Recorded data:
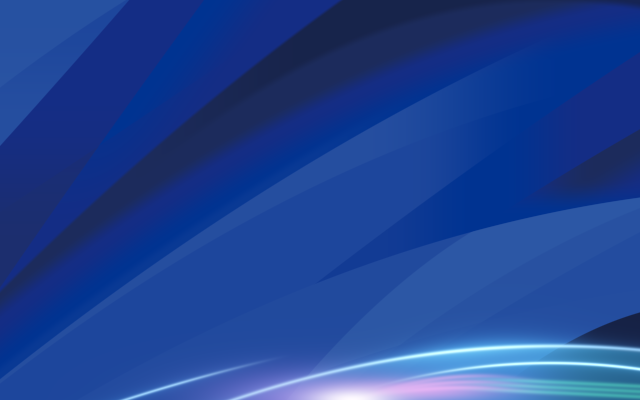
Write a Shadertoy shader that draws this background.

```glsl
// Overlapping translucent blue sheets sweep up to the right, above glowing arcs.
// Every edge is a parabola through three points on a 16 x 10 canvas; sheets are
// blended by signed distance to it, then light streaks are screened on top.

const vec3 ROYAL  = vec3(0.00, 0.20, 0.57);
const vec3 INDIGO = vec3(0.08, 0.175, 0.52);
const vec3 SLATE  = vec3(0.11, 0.18, 0.43);
const vec3 NAVY   = vec3(0.11, 0.17, 0.36);
const vec3 INK    = vec3(0.085, 0.13, 0.27);
const vec3 MID    = vec3(0.115, 0.275, 0.61);
const vec3 PALE   = vec3(0.145, 0.305, 0.625);
const vec3 MIST   = vec3(0.18, 0.35, 0.65);
const vec3 SKY    = vec3(0.22, 0.58, 0.98);
const vec3 PINK   = vec3(0.95, 0.30, 0.72);
const vec3 VIOLET = vec3(0.60, 0.34, 0.80);
const vec3 GREEN  = vec3(0.22, 0.80, 0.50);

// Approximate signed distance to the parabola through a, b, c (positive above)
float arc(vec2 p, vec2 a, vec2 b, vec2 c) {
    float s = (b.y - a.y) / (b.x - a.x);
    float k = ((c.y - b.y) / (c.x - b.x) - s) / (c.x - a.x);
    float y = a.y + (p.x - a.x) * (s + k * (p.x - b.x));
    float slope = s + k * (2.0 * p.x - a.x - b.x);
    return (p.y - y) / sqrt(1.0 + slope * slope);
}

float fill(float d, float soft) { return smoothstep(-soft, soft, d); }

float bell(float x, float width) { return exp(-x * x / (width * width)); }

vec3 screen(vec3 base, vec3 light) {
    return 1.0 - (1.0 - base) * (1.0 - clamp(light, 0.0, 1.0));
}

// Thin bright core with a wider coloured halo
vec3 streak(float d, float core, float halo, vec3 tint) {
    return mix(tint, vec3(1.0), 0.6) * bell(d, core) + tint * 0.5 * exp(-abs(d) / halo);
}

// Upper left corner and the dark diagonal wedge
vec3 upperSheets(vec2 p, float px) {
    float fold = arc(p, vec2(0, 2.81), vec2(2.4, 6.25), vec2(5.1, 10));
    float crease = arc(p, vec2(0, 4.7), vec2(2.4, 6.3), vec2(7.9, 10));
    vec3 left = mix(SLATE, INDIGO, smoothstep(3.5, 7.5, p.y));
    left = mix(left, SLATE, 0.45 * fill(-crease, px));
    vec3 right = mix(INDIGO, ROYAL, smoothstep(4.0, 7.0, p.y) * smoothstep(1.7, 0.1, -fold));
    right = mix(right, INDIGO, 0.4 * fill(-crease, px));
    vec3 col = mix(right, left, fill(fold, px));
    float corner = arc(p, vec2(0, 6.35), vec2(1.67, 8.22), vec2(3.23, 10));
    float tip = arc(p, vec2(0, 7.81), vec2(1.56, 8.95), vec2(3.15, 10));
    col = mix(col, mix(MID, PALE, smoothstep(9.5, 7.0, p.y)), fill(corner, px));
    col = mix(col, MIST, 0.55 * fill(tip, px));

    float wedgeTop = arc(p, vec2(0, 2.71), vec2(4.17, 6.56), vec2(8.54, 10));
    float wedgeBase = arc(p, vec2(0, 2.2), vec2(5.42, 6.04), vec2(15.6, 10));
    float sheen = arc(p, vec2(3, 5.1), vec2(6.5, 7.75), vec2(13.5, 10));
    vec3 wedge = mix(ROYAL, INDIGO, smoothstep(-1.1, -0.15, wedgeBase));
    wedge = mix(wedge, NAVY, smoothstep(-0.2, 0.35, wedgeBase));
    wedge = mix(wedge, INK, 0.75 * fill(sheen, 0.12) * smoothstep(3.0, 8.0, p.x));
    return mix(col, wedge, fill(-wedgeTop, 0.05));
}

// Broad light band and the darker folds on its right
vec3 middleSheets(vec3 col, vec2 p, float px) {
    float bandTop = arc(p, vec2(0, 0.52), vec2(5.33, 4.4), vec2(9.02, 6.67));
    float bandBase = arc(p, vec2(5.33, 4), vec2(10.67, 6.56), vec2(16, 8.08));
    float diagonal = arc(p, vec2(5, 0.62), vec2(10.67, 5), vec2(16, 8.7));
    col = mix(col, MID, 0.3 * fill(0.22 - bandTop, 0.12) * smoothstep(11.0, 7.0, p.x));
    col = mix(col, PALE, fill(-bandTop, px) * smoothstep(14.2, 9.0, p.x));
    vec3 body = mix(MID, ROYAL, smoothstep(10.2, 13.2, p.x));
    col = mix(col, body, fill(-bandBase, px));
    vec3 fold = mix(vec3(0.07, 0.23, 0.58), ROYAL, smoothstep(9.5, 12.0, p.x));
    fold = mix(fold, INDIGO, smoothstep(12.5, 14.8, p.x));
    col = mix(col, fold, fill(-diagonal, px));

    float shade = arc(p, vec2(12, 4.33), vec2(14.4, 5.83), vec2(16, 6.77));
    vec3 dusk = mix(INDIGO, NAVY, smoothstep(12.8, 15.0, p.x) * smoothstep(1.3, 0.3, -shade));
    dusk = mix(dusk, ROYAL, smoothstep(5.5, 4.6, p.y));
    return mix(col, dusk, fill(-shade, px));
}

// Pale sheets under the long lower arc
vec3 lowerSheets(vec3 col, vec2 p, float px) {
    float rim = arc(p, vec2(2.1, 0.1), vec2(7.92, 2.92), vec2(16, 5.06));
    float lobeLeft = arc(p, vec2(7.7, 0.62), vec2(10, 2.9), vec2(12, 4.33));
    float lobeRight = arc(p, vec2(10.4, 1.67), vec2(13.54, 3.65), vec2(16, 4.8));
    float pleat = arc(p, vec2(12.1, 1.98), vec2(13.3, 2.7), vec2(16, 4.2));
    float hem = arc(p, vec2(8.33, 0.83), vec2(13.33, 2.25), vec2(16, 2.75));
    float corner = arc(p, vec2(14.17, 1.42), vec2(15, 1.83), vec2(16, 2.19));
    col = mix(col, mix(MID, PALE, 0.5), fill(-rim, px));
    col = mix(col, MIST, 0.85 * fill(-rim, px) * fill(-lobeLeft, px));
    col = mix(col, PALE, 0.6 * fill(-lobeRight, px));
    col = mix(col, MID, 0.45 * fill(-pleat, px));
    col = mix(col, PALE, 0.6 * fill(-hem, px));
    return mix(col, INK, fill(-corner, px) * smoothstep(12.5, 15.0, p.x));
}

// Hazes, light arcs and coloured streaks along the bottom
vec3 addGlow(vec3 col, vec2 p) {
    float main = arc(p, vec2(5.83, 0), vec2(10.42, 1.1), vec2(16, 1.25));
    float inner = arc(p, vec2(8.96, 0.21), vec2(12.9, 0.9), vec2(16, 0.77));
    float faint = arc(p, vec2(3.12, 0), vec2(5, 0.56), vec2(7.08, 1.08));
    float under = fill(-main, 0.12);
    col = screen(col, VIOLET * 0.75 * bell(p.x - 7.8, 2.6) * bell(p.y, 0.75));
    col = screen(col, SKY * 0.55 * under * bell(p.x - 11.5, 3.2));
    col = screen(col, vec3(0.05, 0.25, 0.32) * under * smoothstep(12.0, 15.0, p.x));
    col = screen(col, SKY * 0.8 * bell(p.x - 12.0, 2.1) * exp(-abs(main) / 0.22));
    col = screen(col, streak(main, 0.05, 0.14, SKY) * (0.6 + 0.4 * bell(p.x - 11.8, 2.5)));
    col = screen(col, streak(inner, 0.04, 0.10, SKY) * smoothstep(9.0, 13.0, p.x));
    col = screen(col, 0.65 * streak(faint, 0.04, 0.10, SKY) * smoothstep(7.4, 4.0, p.x));
    col = screen(col, PINK * 0.75 * bell(p.x - 10.6, 2.0) * bell(p.y - 0.25, 0.28));
    for (int i = 0; i < 3; i++) {
        float lift = 0.13 * float(i);
        float rose = arc(p, vec2(9, 0.05), vec2(11.2, 0.3 + lift), vec2(14, 0.1 + lift));
        float mint = arc(p, vec2(11, 0.3 + lift), vec2(13.5, 0.2 + lift), vec2(16, 0.08 + lift));
        col = screen(col, PINK * 0.5 * bell(rose, 0.06) * bell(p.x - 11.3, 1.5));
        col = screen(col, GREEN * 0.55 * bell(mint, 0.06) * smoothstep(11.0, 13.5, p.x));
    }
    return screen(col, vec3(1.0, 0.96, 1.0) * bell(p.x - 8.8, 1.1) * bell(p.y, 0.3));
}

void mainImage(out vec4 fragColor, in vec2 fragCoord) {
    vec2 p = fragCoord / iResolution.xy * vec2(16, 10);
    float px = 8.0 / iResolution.y;
    vec3 col = upperSheets(p, px);
    col = middleSheets(col, p, px);
    col = lowerSheets(col, p, px);
    fragColor = vec4(addGlow(col, p), 1.0);
}
```
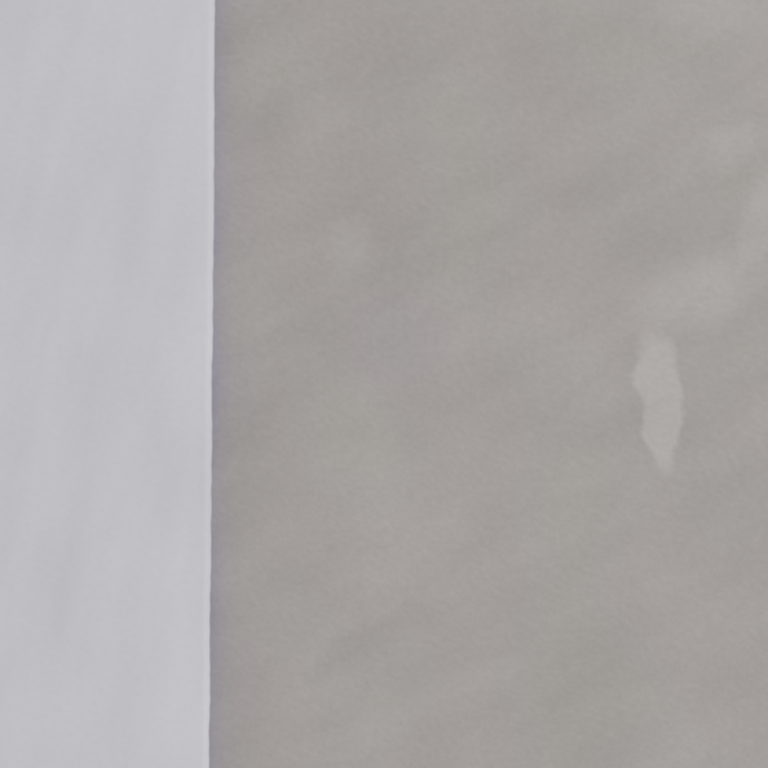
This texture is drawn by a Shadertoy shader. Its source:

```glsl
// Two painted plaster planes meeting at a slightly leaning vertical corner:
// a pale cool strip on the left, a warm grey wall with worn patches on the right.
// Gradient noise gives the mottling, brushed streaks and fine grain.

vec2 hashGradient(vec2 cell) {
    vec2 h = vec2(dot(cell, vec2(127.1, 311.7)), dot(cell, vec2(269.5, 183.3)));
    return 2.0 * fract(sin(h) * 43758.5) - 1.0;
}

float gradientNoise(vec2 p) {
    vec2 i = floor(p), f = fract(p);
    vec2 u = f * f * f * (f * (f * 6.0 - 15.0) + 10.0);
    float a = dot(hashGradient(i), f);
    float b = dot(hashGradient(i + vec2(1, 0)), f - vec2(1, 0));
    float c = dot(hashGradient(i + vec2(0, 1)), f - vec2(0, 1));
    float d = dot(hashGradient(i + vec2(1, 1)), f - vec2(1, 1));
    return mix(mix(a, b, u.x), mix(c, d, u.x), u.y);
}

float fbm(vec2 p) {
    float sum = 0.0, weight = 0.5;
    for (int octave = 0; octave < 5; octave++) {
        sum += weight * gradientNoise(p);
        p = mat2(1.6, 1.2, -1.2, 1.6) * p + 7.3;
        weight *= 0.5;
    }
    return sum;
}

mat2 rotation(float angle) {
    float c = cos(angle), s = sin(angle);
    return mat2(c, s, -s, c);
}

// Soft tilted ellipse: 1 inside, fading to 0 across the given softness.
float patchMask(vec2 p, vec2 centre, vec2 radius, float tilt, float softness) {
    float d = length(rotation(-tilt) * (p - centre) / radius);
    return 1.0 - smoothstep(1.0 - softness, 1.0 + softness, d);
}

vec3 paleStrip(vec2 uv, float edgeDistance) {
    vec3 color = vec3(0.748, 0.746, 0.765);
    // Long brushed streaks leaning slightly to the right
    vec2 brushed = rotation(0.2) * uv;
    color += 0.035 * fbm(brushed * vec2(16.0, 3.5) + 4.0);
    color += 0.025 * fbm(uv * 5.0 + 11.0);
    color += 0.012 * smoothstep(0.12, 0.0, -edgeDistance);
    // Light catching the rim of the corner
    color += 0.022 * exp(-pow((edgeDistance + 0.005) / 0.004, 2.0));
    return color;
}

vec3 greyWall(vec2 uv, float edgeDistance) {
    vec3 color = vec3(0.638, 0.620, 0.608);
    // Broad mottling and diagonal trowel marks
    color += 0.045 * fbm(uv * 5.0 + 2.0);
    color += 0.035 * fbm(rotation(-0.5) * uv * vec2(7.0, 18.0));
    color += vec3(0.008, 0.0, 0.010) * gradientNoise(uv * 6.0 + 31.0);
    color += 0.010 * smoothstep(0.5, 1.0, uv.y) * smoothstep(0.5, 1.0, uv.x);

    vec2 warped = uv + 0.035 * vec2(fbm(uv * 14.0 + 3.0), fbm(uv * 14.0 + 19.0));

    // Worn wedge, wide above and narrow below
    vec2 wedge = warped;
    wedge.x = 0.86 + (wedge.x - 0.86) / (0.65 + 3.0 * (wedge.y - 0.39));
    float worn = patchMask(wedge, vec2(0.859, 0.475), vec2(0.035, 0.09), 0.13, 0.18);
    color += vec3(0.050, 0.051, 0.054) * worn;

    // Hazy patches climbing to the right border
    float haze = patchMask(warped, vec2(0.90, 0.62), vec2(0.075, 0.045), 0.45, 0.6);
    haze += 0.9 * patchMask(warped, vec2(0.995, 0.705), vec2(0.028, 0.065), -0.2, 0.5);
    haze += 0.7 * patchMask(warped, vec2(0.96, 0.81), vec2(0.035, 0.022), 0.6, 0.6);
    haze += 0.6 * patchMask(warped, vec2(0.93, 0.99), vec2(0.07, 0.035), 0.0, 0.7);
    haze += 0.6 * patchMask(warped, vec2(0.455, 0.68), vec2(0.028, 0.032), -0.3, 0.6);
    color += vec3(0.032, 0.034, 0.037) * haze;

    // Faint violet stain and darker smudges
    color += vec3(0.004, 0.002, 0.016) * patchMask(uv, vec2(0.51, 0.56), vec2(0.05), 0.0, 0.9);
    float smudge = patchMask(warped, vec2(0.48, 0.165), vec2(0.085, 0.018), 0.45, 0.8);
    smudge += 0.7 * patchMask(warped, vec2(0.35, 0.83), vec2(0.055, 0.03), 0.5, 0.8);
    color -= 0.018 * smudge;

    // Cool shadow gathered along the corner
    float shadow = exp(-edgeDistance / 0.018);
    float tint = 0.8 + 0.6 * gradientNoise(vec2(3.0, uv.y * 7.0));
    color += vec3(-0.060, -0.057, 0.005) * shadow * tint;
    color -= 0.012 * exp(-edgeDistance / 0.09);
    return color;
}

void mainImage(out vec4 fragColor, in vec2 fragCoord) {
    vec2 uv = fragCoord / iResolution.xy;

    // Corner line leans left towards the bottom, with small chips
    float corner = 0.2725 + 0.008 * uv.y;
    corner += 0.0018 * gradientNoise(vec2(1.5, uv.y * 12.0));
    corner += 0.0012 * gradientNoise(vec2(5.5, uv.y * 55.0));
    float edgeDistance = uv.x - corner;

    float blur = max(0.0018, 0.75 / iResolution.x);
    float side = smoothstep(-blur, blur, edgeDistance);
    vec3 color = mix(paleStrip(uv, min(edgeDistance, 0.0)),
                     greyWall(uv, max(edgeDistance, 0.0)), side);

    // Fine plaster grain, stronger on the grey wall
    float grain = gradientNoise(rotation(0.5) * uv * vec2(85.0, 130.0));
    grain += 0.8 * gradientNoise(uv * 210.0 + 9.0);
    color += grain * mix(0.008, 0.017, side);

    fragColor = vec4(color, 1.0);
}
```
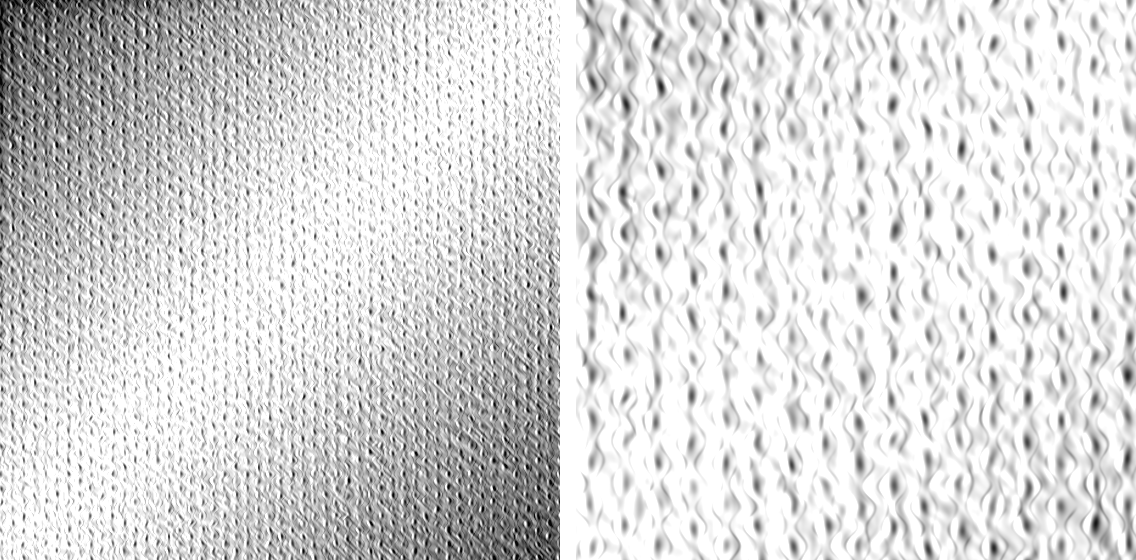
Left, the full canvas; right, a detail of the centre.
Give the GLSL for this texture, as a three.js fragment shader.

```glsl
// Embossed grey knit: 50 columns by 40 rows of staggered stitch holes with wavy
// yarn edges, lit by a pale diagonal sheen that falls off to two dark corners.
// Relief, frayed fibres and slanted hatching are added to the sheen and clipped.

varying vec2 vUv;

float hash(vec2 p) {
  return fract(sin(dot(p, vec2(127.1, 311.7))) * 43758.5);
}

float noise(vec2 p) {
  vec2 i = floor(p);
  vec2 f = fract(p);
  f = f * f * (3.0 - 2.0 * f);
  return mix(mix(hash(i), hash(i + vec2(1.0, 0.0)), f.x),
             mix(hash(i + vec2(0.0, 1.0)), hash(i + vec2(1.0, 1.0)), f.x), f.y);
}

float softSpot(vec2 p, vec2 radius) {
  p /= radius;
  return exp(-dot(p, p));
}

// Signed shading of one stitch: a dark hole, its lit rim and the yarn around it
float stitchRelief(vec2 uv) {
  vec2 grid = uv * vec2(50.0, 40.0) + vec2(0.4, 0.35);
  grid.x += 0.2 * (noise(uv * vec2(55.0, 85.0)) - 0.5);
  grid.y += 0.2 * (noise(uv * vec2(45.0, 30.0) + 19.0) - 0.5);
  float column = floor(grid.x);
  grid.y += 0.5 * mod(column, 2.0);

  vec2 cell = floor(grid);
  vec2 p = fract(grid) - 0.5;
  float strength = mix(0.65, 1.15, hash(cell));
  float tilt = mix(-0.05, 0.2, hash(cell + 7.3));

  vec2 q = vec2(p.x + tilt * p.y, p.y);
  float hole = softSpot(q - vec2(0.02, 0.0), vec2(0.125, 0.23));
  float rim = softSpot(q + vec2(0.22, -0.03), vec2(0.1, 0.23));

  // The yarn bulges around each hole and closes between holes
  float bulge = 0.26 + 0.13 * cos(6.2832 * p.y);
  float edge = (abs(p.x) - bulge) / 0.055;
  float yarn = exp(-edge * edge) * noise(uv * vec2(100.0, 120.0) + 5.0);
  return strength * (0.46 * rim - 0.6 * hole) - 0.28 * yarn;
}

// Short upright fibres, shaded as the slope of a noise field
float fibreRelief(vec2 uv) {
  vec2 p = uv * vec2(195.0, 110.0);
  p.x += 1.7 * noise(uv * vec2(55.0, 85.0));
  return noise(p) - noise(p + vec2(0.8, 0.3));
}

// Thin broken lines slanting down to the right, each a pale and a dark side
float hatching(vec2 uv) {
  vec2 p = vec2(uv.x + uv.y, uv.x - uv.y) * vec2(195.0, 22.0);
  return noise(p) - noise(p + vec2(1.0, 0.0));
}

void main() {
  // Sheen along the rising diagonal
  float fromBand = vUv.x - vUv.y;
  float distanceToBand = sqrt(fromBand * fromBand + 0.006);
  float sheen = 1.1 - 0.74 * pow(distanceToBand, 1.05);

  // Deeper shade along the outer edge of the upper left corner
  float border = exp(-70.0 * min(vUv.x, 1.0 - vUv.y));
  sheen -= 0.2 * border * smoothstep(0.35, 1.0, -fromBand);

  // Hatching shows most where the sheen fades
  float shade = smoothstep(0.12, 0.6, distanceToBand);
  float grey = sheen + stitchRelief(vUv) + 0.36 * fibreRelief(vUv);
  grey += mix(0.08, 0.24, shade) * hatching(vUv);

  gl_FragColor = vec4(vec3(clamp(grey, 0.02, 1.0)), 1.0);
}
```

What the exercise asks:
The answer must be a single number: the count of lines above that contain "sqrt".

Exercise response:
2